* What is required *
Review the listing and copy each line that holds the word "html".

★ ★ ★ ★ ★ ★ ★

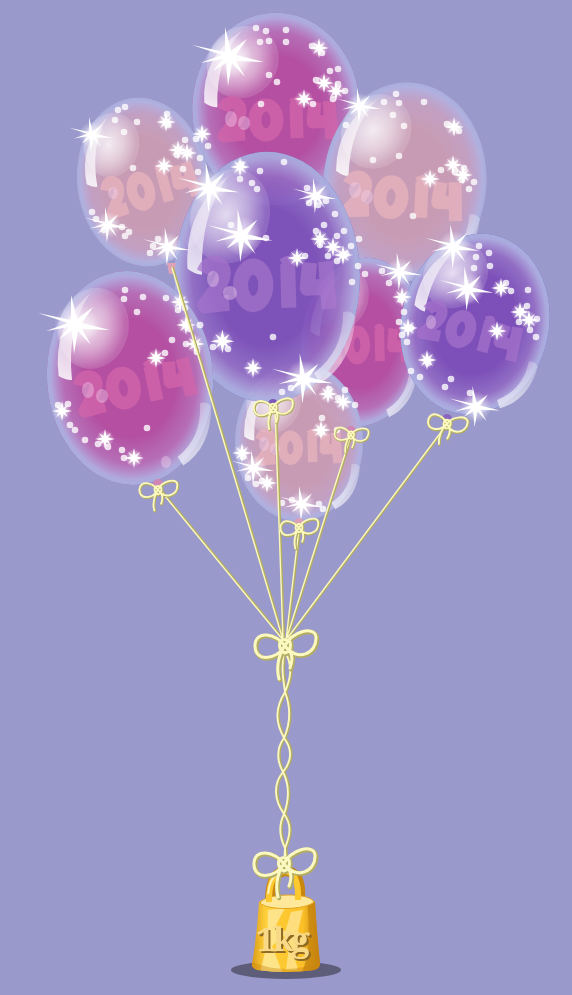
<!DOCTYPE html>
<html lang="en">
<head>
<meta charset="utf-8">
<title>2014 balloon bouquet</title>
<style>
:root{--sky:#9a99cc;--magenta:#b8459b;--purple:#7945b5;--pink:#cf9bb1;--rim:#b3b5e4;
--ink-magenta:#d466ab;--ink-purple:#a672cb;--ink-pink:#eab4bf;
--ribbon:#fbf9bf;--ribbon-shade:#b3ad62;--gold:#fdc92f;--gold-dark:#c8860f;--gold-light:#fff1b5;--shadow:#5d5c79}
html,body{margin:0;overflow:hidden;background:var(--sky)}
svg{display:block;width:572px;height:995px}
.magenta{color:var(--magenta)}.purple{color:var(--purple)}.pink{color:var(--pink)}
.year{fill:none;stroke-width:13;stroke-linejoin:round;opacity:.72}
.on-magenta{stroke:var(--ink-magenta)}.on-purple{stroke:var(--ink-purple)}.on-pink{stroke:var(--ink-pink)}
.confetti{fill:none;stroke:#fff;stroke-width:6.6;stroke-linecap:round;opacity:.78}
.blobs{fill:#f3d3ee;opacity:.4}
.ribbon{fill:none;stroke:var(--ribbon);stroke-linecap:round;stroke-linejoin:round}
.ribbon-shade{fill:none;stroke:var(--ribbon-shade);stroke-linecap:round;stroke-linejoin:round}
.weight-label{font:700 33px "Noto Serif",serif;letter-spacing:-1px}
</style>
</head>
<body>
<svg viewBox="0 0 572 995" role="img" aria-label="Eight shiny 2014 balloons tied to a golden 1kg weight">
<defs>
<radialGradient id="rim-glow">
<stop offset=".55" stop-color="#b3b5e4" stop-opacity="0"/>
<stop offset=".8" stop-color="#b9a6da" stop-opacity=".35"/>
<stop offset=".95" stop-color="#b0b2e2" stop-opacity=".9"/>
<stop offset="1" stop-color="#a6afdf"/>
</radialGradient>
<radialGradient id="gloss" cx=".45" cy=".5">
<stop offset="0" stop-color="#fff" stop-opacity=".8"/>
<stop offset=".55" stop-color="#fff" stop-opacity=".5"/>
<stop offset="1" stop-color="#fff" stop-opacity=".14"/>
</radialGradient>
<linearGradient id="crescent" x1="0" y1="0" x2="0" y2="1">
<stop offset="0" stop-color="#fff" stop-opacity=".35"/>
<stop offset="1" stop-color="#fff" stop-opacity=".85"/>
</linearGradient>
<radialGradient id="spark-glow">
<stop offset="0" stop-color="#fff"/>
<stop offset=".3" stop-color="#fff" stop-opacity=".6"/>
<stop offset="1" stop-color="#fff" stop-opacity="0"/>
</radialGradient>
<linearGradient id="gold-body">
<stop offset="0" stop-color="#d99a18"/><stop offset=".2" stop-color="#ffd03a"/>
<stop offset=".75" stop-color="#fbc027"/><stop offset="1" stop-color="#b97a0c"/>
</linearGradient>
<g id="balloon">
<ellipse rx="83" ry="107" fill="currentColor" opacity=".88"/>
<ellipse rx="83" ry="107" fill="url(#rim-glow)"/>
<ellipse cx="-33" cy="-52" rx="35" ry="41" fill="url(#gloss)" transform="rotate(20 -33 -52)"/>
<path d="M-71 -7Q-74 -58 -34 -87Q-60 -54 -58 -2Q-64 -2 -71 -7Z" fill="url(#crescent)"/>
<path d="M42 82Q68 64 68 30Q75 28 79 34Q76 75 47 91Z" fill="url(#crescent)" opacity=".75"/>
</g>
<g id="year">
<path d="M-55 -9Q-51 -18 -43 -16Q-33 -11 -43 3L-54 17L-33 15"/>
<ellipse cx="-12" cy="1" rx="11" ry="15"/>
<path d="M14 -14L18 -16L19 19M37 -17L35 3L58 2M51 -18L54 20"/>
</g>
<g id="spark">
<circle r="9" fill="url(#spark-glow)"/>
<path d="M0 -10L1.5 -3L6 -6L3 -1.5L10 0L3 1.5L6 6L1.5 3L0 10L-1.5 3L-6 6L-3 1.5L-10 0L-3 -1.5L-6 -6L-1.5 -3Z" fill="#fff"/>
</g>
<g id="flare">
<circle r="22" fill="url(#spark-glow)"/>
<path d="M-38 -12L-5 -5L-5 -30L1 -6L17 -18L6 -2L34 5L6 4L15 20L2 6L-2 29L-4 6L-17 14L-7 2L-30 6L-8 -2Z" fill="#fff"/>
</g>
<path id="bow-line" d="M0 0C-10 -13 -29 -16 -30 -1C-31 16 -9 15 0 0C5 -14 30 -21 31 -9C32 8 12 16 0 0M-2 2Q-10 18 -6 33M2 2Q10 9 5 22M-5 -4Q0 -9 5 -4Q7 5 0 7Q-7 4 -5 -4"/>
<g id="bow">
<use href="#bow-line" class="ribbon-shade" stroke-width="4.6" x="1" y="1"/>
<use href="#bow-line" class="ribbon" stroke-width="3"/>
</g>
<path id="strings" d="M172 268L283 640M160 490L283 640M275 408L283 640M299 528L286 640M351 435L286 640M447 424L286 640"/>
<path id="braid" d="M284 650C294 666 290 680 285 692C275 708 275 722 284 738C293 750 291 762 283 772C273 784 274 800 284 814C293 826 289 838 285 848L284 866M284 650C281 668 283 678 285 692C291 708 291 722 284 738C276 748 277 762 283 772C290 786 289 800 284 814C278 826 280 838 285 848L286 866"/>
<path id="body-outline" d="M259 902C268 894 306 894 315 902Q317 935 320 964Q320 968 314 970Q287 974 257 970Q251 968 252 964Q257 935 259 902Z"/>
<clipPath id="body-clip"><use href="#body-outline"/></clipPath>
</defs>

<rect width="572" height="995" fill="var(--sky)"/>

<g id="balloons">
<g id="top-magenta">
<use href="#balloon" class="magenta" transform="translate(276 109) scale(1.01 .9)"/>
<use href="#year" class="year on-magenta" transform="translate(278 119)"/>
</g>
<g id="left-pink">
<use href="#balloon" class="pink" transform="translate(143 182) rotate(-8) scale(.79 .79)"/>
<use href="#year" class="year on-pink" transform="translate(150 188) rotate(-14) scale(.8 .92)"/>
</g>
<g id="right-pink">
<use href="#balloon" class="pink" transform="translate(405 182) rotate(4) scale(.98 .93)"/>
<use href="#year" class="year on-pink" transform="translate(403 197) rotate(4) scale(1 1.02)"/>
</g>
<g id="small-magenta">
<use href="#balloon" class="magenta" transform="translate(362 342) rotate(6) scale(.74 .79)"/>
<use href="#year" class="year on-magenta" transform="translate(366 344) scale(.74 .9)"/>
</g>
<g id="right-purple">
<use href="#balloon" class="purple" transform="translate(475 324) rotate(12) scale(.89 .85)"/>
<use href="#year" class="year on-purple" transform="translate(471 331) rotate(16) scale(.86 .9)"/>
</g>
<g id="bottom-pink">
<use href="#balloon" class="pink" transform="translate(299 442) scale(.77 .74)"/>
<use href="#year" class="year on-pink" transform="translate(299 447) scale(.72 .8)"/>
</g>
<g id="center-purple" opacity=".94">
<use href="#balloon" class="purple" transform="translate(267 277) scale(1.12 1.17)"/>
<use href="#year" class="year on-purple" transform="translate(267 284) scale(1.15 1.25)"/>
</g>
<g id="left-magenta">
<use href="#balloon" class="magenta" transform="translate(130 378) rotate(-4)"/>
<use href="#year" class="year on-magenta" transform="translate(135 385) rotate(-10)"/>
</g>
</g>

<g id="faint-spots" class="blobs">
<ellipse cx="231" cy="119" rx="6" ry="8"/><ellipse cx="244" cy="123" rx="6" ry="7"/>
<ellipse cx="213" cy="279" rx="6" ry="8"/><ellipse cx="230" cy="293" rx="7" ry="7"/>
<ellipse cx="88" cy="390" rx="6" ry="8"/><ellipse cx="102" cy="396" rx="6" ry="7"/>
<ellipse cx="113" cy="193" rx="5" ry="6"/><ellipse cx="355" cy="190" rx="6" ry="8"/><ellipse cx="367" cy="197" rx="6" ry="7"/>
<ellipse cx="431" cy="322" rx="5" ry="7"/><ellipse cx="264" cy="444" rx="5" ry="7"/><ellipse cx="275" cy="449" rx="5" ry="6"/>
<ellipse cx="166" cy="462" rx="5" ry="6"/>
</g>

<g id="confetti" class="confetti">
<path d="M256 28h0M266 31h0M260 42h0M269 41h0M286 30h0M286 42h0M269 75h0M277 82h0M312 46h0M322 53h0M330 71h0M338 69h0M316 80h0M338 84h0M345 91h0M333 99h0M261 104h0M313 104h0M346 125h0M208 146h0M196 139h0"/>
<path d="M118 110h0M125 107h0M115 120h0M137 122h0M124 132h0M167 114h0M168 125h0M185 140h0M177 155h0M189 153h0M200 158h0M183 169h0M198 172h0M92 212h0M96 219h0M104 230h0M122 227h0M125 236h0M129 232h0M153 246h0M150 253h0M158 239h0M133 168h0"/>
<path d="M384 102h0M396 94h0M399 103h0M393 115h0M404 126h0M424 102h0M399 156h0M447 124h0M459 131h0M441 170h0M455 172h0M464 168h0M462 180h0M469 189h0M474 182h0M413 216h0M373 160h0"/>
<path d="M241 164h0M260 171h0M284 162h0M252 183h0M257 189h0M231 225h0M266 238h0M307 188h0M309 203h0M318 205h0M326 201h0M335 214h0M324 225h0M316 231h0M337 236h0M344 231h0M320 245h0M328 256h0M337 261h0M346 254h0M351 246h0M359 239h0M273 337h0M228 349h0M213 347h0M200 325h0M197 352h0M240 179h0M305 256h0"/>
<path d="M125 290h0M124 299h0M143 297h0M137 312h0M166 298h0M178 310h0M185 308h0M190 329h0M200 325h0M186 344h0M172 340h0M165 353h0M147 428h0M70 425h0M85 440h0M98 444h0M108 447h0M122 450h0M124 458h0M58 405h0M68 404h0M75 430h0"/>
<path d="M358 266h0M365 274h0M352 282h0M382 271h0M389 283h0M401 300h0M404 312h0M402 335h0M407 342h0M399 322h0M411 328h0M355 405h0M338 398h0M345 390h0M329 389h0"/>
<path d="M479 246h0M476 257h0M489 253h0M474 268h0M490 266h0M506 283h0M511 291h0M521 311h0M527 306h0M519 322h0M530 330h0M537 319h0M528 290h0M536 337h0M445 387h0M451 379h0M470 393h0M428 363h0M411 371h0M420 377h0"/>
<path d="M282 392h0M291 388h0M322 418h0M337 430h0M321 433h0M243 457h0M248 478h0M256 484h0M262 481h0M282 503h0M292 500h0M319 504h0M323 509h0M268 483h0"/>
</g>

<g id="sparkles">
<use href="#flare" transform="translate(230 57)"/>
<use href="#flare" transform="translate(76 325)"/>
<use href="#flare" transform="translate(242 236) scale(.9)"/>
<use href="#flare" transform="translate(210 188) scale(.85)"/>
<use href="#flare" transform="translate(360 106) scale(.6)"/>
<use href="#flare" transform="translate(92 135) scale(.6)"/>
<use href="#flare" transform="translate(468 289) scale(.75)"/>
<use href="#flare" transform="translate(454 247) scale(.75)"/>
<use href="#flare" transform="translate(304 379) scale(.85)"/>
<use href="#flare" transform="translate(108 225) scale(.6)"/>
<use href="#flare" transform="translate(168 247) scale(.65)"/>
<use href="#flare" transform="translate(476 407) scale(.7)"/>
<use href="#flare" transform="translate(254 468) scale(.6)"/>
<use href="#flare" transform="translate(302 504) scale(.6)"/>
<use href="#flare" transform="translate(400 272) scale(.65)"/>
<use href="#flare" transform="translate(316 196) scale(.6)"/>
<use href="#spark" x="319" y="48"/><use href="#spark" x="324" y="83"/><use href="#spark" x="336" y="91"/><use href="#spark" x="304" y="99"/><use href="#spark" x="202" y="134"/>
<use href="#spark" x="166" y="122"/><use href="#spark" x="164" y="166"/><use href="#spark" x="178" y="150"/><use href="#spark" x="187" y="153"/>
<use href="#spark" x="454" y="127"/><use href="#spark" x="453" y="165"/><use href="#spark" x="463" y="175"/><use href="#spark" x="430" y="179"/>
<use href="#spark" x="240" y="167"/><use href="#spark" x="320" y="239"/><use href="#spark" x="333" y="247"/><use href="#spark" x="343" y="255"/><use href="#spark" x="297" y="258"/><use href="#spark" x="222" y="341" transform="translate(-44 -68) scale(1.2)"/><use href="#spark" x="253" y="368"/>
<use href="#spark" x="180" y="302"/><use href="#spark" x="186" y="325"/><use href="#spark" x="195" y="344"/><use href="#spark" x="156" y="358"/><use href="#spark" x="62" y="411"/><use href="#spark" x="105" y="439"/><use href="#spark" x="134" y="458"/>
<use href="#spark" x="408" y="328"/><use href="#spark" x="402" y="297"/><use href="#spark" x="328" y="394"/><use href="#spark" x="343" y="402"/>
<use href="#spark" x="501" y="288"/><use href="#spark" x="520" y="312"/><use href="#spark" x="529" y="320"/><use href="#spark" x="497" y="331"/><use href="#spark" x="427" y="360"/><use href="#spark" x="321" y="430"/><use href="#spark" x="242" y="453"/><use href="#spark" x="267" y="483"/>
</g>

<g id="knots" fill="#cf86b5">
<path d="M167 263h9l-2 11h-5Z" fill="#dba2b8"/>
<circle cx="158" cy="484" r="5"/><circle cx="273" cy="404" r="5" fill="#7d57b9"/><circle cx="351" cy="430" r="4"/><circle cx="447" cy="419" r="5" fill="#8a66c0"/><circle cx="299" cy="523" r="5" fill="#dba2b8"/>
</g>

<g id="weight">
<ellipse cx="286" cy="970" rx="55" ry="9" fill="var(--shadow)"/>
<path d="M270 901Q270 872 286 871Q302 872 300 900" fill="none" stroke="var(--gold-dark)" stroke-width="10"/>
<path d="M269 901Q269 872 285 871Q299 872 298 900" fill="none" stroke="var(--gold)" stroke-width="6"/>
<path d="M268 896Q269 878 279 873" fill="none" stroke="var(--gold-light)" stroke-width="2"/>
<use href="#body-outline" fill="url(#gold-body)"/>
<g clip-path="url(#body-clip)">
<path d="M307 900L315 900L322 972L302 972Q312 950 307 900Z" fill="var(--gold-dark)" opacity=".75"/>
<path d="M268 910L285 908L276 925L287 933L272 946L282 972L260 972L267 945Z" fill="var(--gold-light)" opacity=".65"/>
<path d="M291 912L303 910L298 931L305 943L294 955L298 970L286 970L289 946L284 936Z" fill="var(--gold-light)" opacity=".6"/>
<path d="M252 962Q286 976 320 962V974H252Z" fill="var(--gold-dark)" opacity=".4"/>
</g>
<path d="M260 903C264 893 310 892 314 902C306 910 268 911 260 903Z" fill="#ffe89a" stroke="#e3a41f"/>
<path d="M266 902v-8h6v8ZM295 900v-8h6v8Z" fill="var(--gold)"/>
<text class="weight-label" x="258" y="953" textLength="53" fill="#8f6a24">1kg</text>
<text class="weight-label" x="256" y="951" textLength="53" fill="#f7d987">1kg</text>
</g>

<g id="ribbons">
<use href="#strings" class="ribbon-shade" stroke-width="2.4" x="1"/>
<use href="#strings" class="ribbon" stroke-width="1.4"/>
<use href="#braid" class="ribbon-shade" stroke-width="3" x="1"/>
<use href="#braid" class="ribbon" stroke-width="1.9"/>
<use href="#bow" transform="translate(158 490) scale(.62)"/>
<use href="#bow" transform="translate(273 408) scale(.64)"/>
<use href="#bow" transform="translate(351 435) rotate(8) scale(.55)"/>
<use href="#bow" transform="translate(447 424) rotate(12) scale(.64)"/>
<use href="#bow" transform="translate(299 528) scale(.62)"/>
<use href="#bow" transform="translate(285 646)"/>
<use href="#bow" transform="translate(284 864)"/>
</g>
</svg>
</body>
</html>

★ ★ ★ ★ ★ ★ ★

* Worked solution *
<!DOCTYPE html>
<html lang="en">
html,body{margin:0;overflow:hidden;background:var(--sky)}
</html>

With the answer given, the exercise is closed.